→ DATA FOR THIS EXERCISE

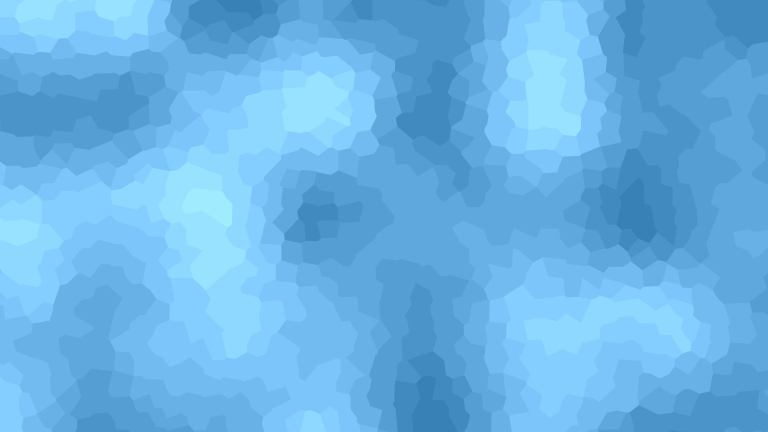
Write a Shadertoy shader that draws this background.

```glsl
// Mosaic of small irregular polygons in sky blue tones.
// Voronoi cells each take one flat tone: smooth two-octave value noise is
// sampled at the cell's site and rounded to a few brightness steps.

#define CELL_ROWS   23.0   // polygons per canvas height
#define JITTER      0.85   // irregularity of the polygons
#define CLOUD_ROWS  4.0    // noise lattice rows per canvas height
#define DETAIL      0.2    // share of the finer noise octave
#define CONTRAST    0.53   // brightness range of the clouds
#define TONE_STEP   0.038  // brightness difference between tones
#define EDGE_PIXELS 1.0    // width of the smoothed cell borders
#define MID_BLUE    vec3(0.405, 0.695, 0.905)

// Integer hash giving two values in 0..1 per lattice point
vec2 hash2(ivec2 p, uint seed) {
    uvec2 v = uvec2(p) * 1664525u + uvec2(seed, seed * 7u + 1013u);
    v.x += v.y * 1664525u;
    v.y += v.x * 1664525u;
    v ^= v >> 16u;
    v.x += v.y * 1664525u;
    v.y += v.x * 1664525u;
    v ^= v >> 16u;
    return vec2(v & 65535u) / 65535.0;
}

float valueNoise(vec2 p, uint seed) {
    ivec2 i = ivec2(floor(p));
    vec2 f = fract(p);
    f = f * f * (3.0 - 2.0 * f);
    float low  = mix(hash2(i, seed).x, hash2(i + ivec2(1, 0), seed).x, f.x);
    float high = mix(hash2(i + ivec2(0, 1), seed).x, hash2(i + ivec2(1, 1), seed).x, f.x);
    return mix(low, high, f.y);
}

// Flat colour of the polygon grown around a site
vec3 cellColor(vec2 site) {
    vec2 p = site * CLOUD_ROWS / CELL_ROWS;
    float cloud = mix(valueNoise(p, 11u), valueNoise(p * 2.0 + 0.37, 29u), DETAIL);
    float tone = (cloud - 0.5) * CONTRAST;
    tone = round(tone / TONE_STEP) * TONE_STEP;
    return clamp(MID_BLUE + tone, 0.0, 1.0);
}

void mainImage(out vec4 fragColor, in vec2 fragCoord) {
    vec2 p = fragCoord / iResolution.y * CELL_ROWS;
    ivec2 home = ivec2(floor(p));

    // Nearest and second nearest sites
    vec2 nearSite = p, nextSite = p;
    float nearDist = 1e5, nextDist = 1e5;
    for (int y = -2; y <= 2; y++)
    for (int x = -2; x <= 2; x++) {
        ivec2 cell = home + ivec2(x, y);
        vec2 site = vec2(cell) + 0.5 + JITTER * (hash2(cell, 3u) - 0.5);
        vec2 offset = site - p;
        float dist = dot(offset, offset);
        if (dist < nearDist) {
            nextDist = nearDist;
            nextSite = nearSite;
            nearDist = dist;
            nearSite = site;
        } else if (dist < nextDist) {
            nextDist = dist;
            nextSite = site;
        }
    }

    // Distance to the shared border, used to blend the two tones
    float border = 0.5 * (nextDist - nearDist) / max(distance(nearSite, nextSite), 1e-4);
    float edgeWidth = EDGE_PIXELS * CELL_ROWS / iResolution.y;
    float inside = clamp(0.5 + border / edgeWidth, 0.0, 1.0);

    vec3 color = mix(cellColor(nextSite), cellColor(nearSite), inside);
    fragColor = vec4(color, 1.0);
}
```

→ WHAT THE TASK REQUIRES
Extract each line holding the word "return" from the records.

→ RESULT OF THIS TASK
    return vec2(v & 65535u) / 65535.0;
    return mix(low, high, f.y);
    return clamp(MID_BLUE + tone, 0.0, 1.0);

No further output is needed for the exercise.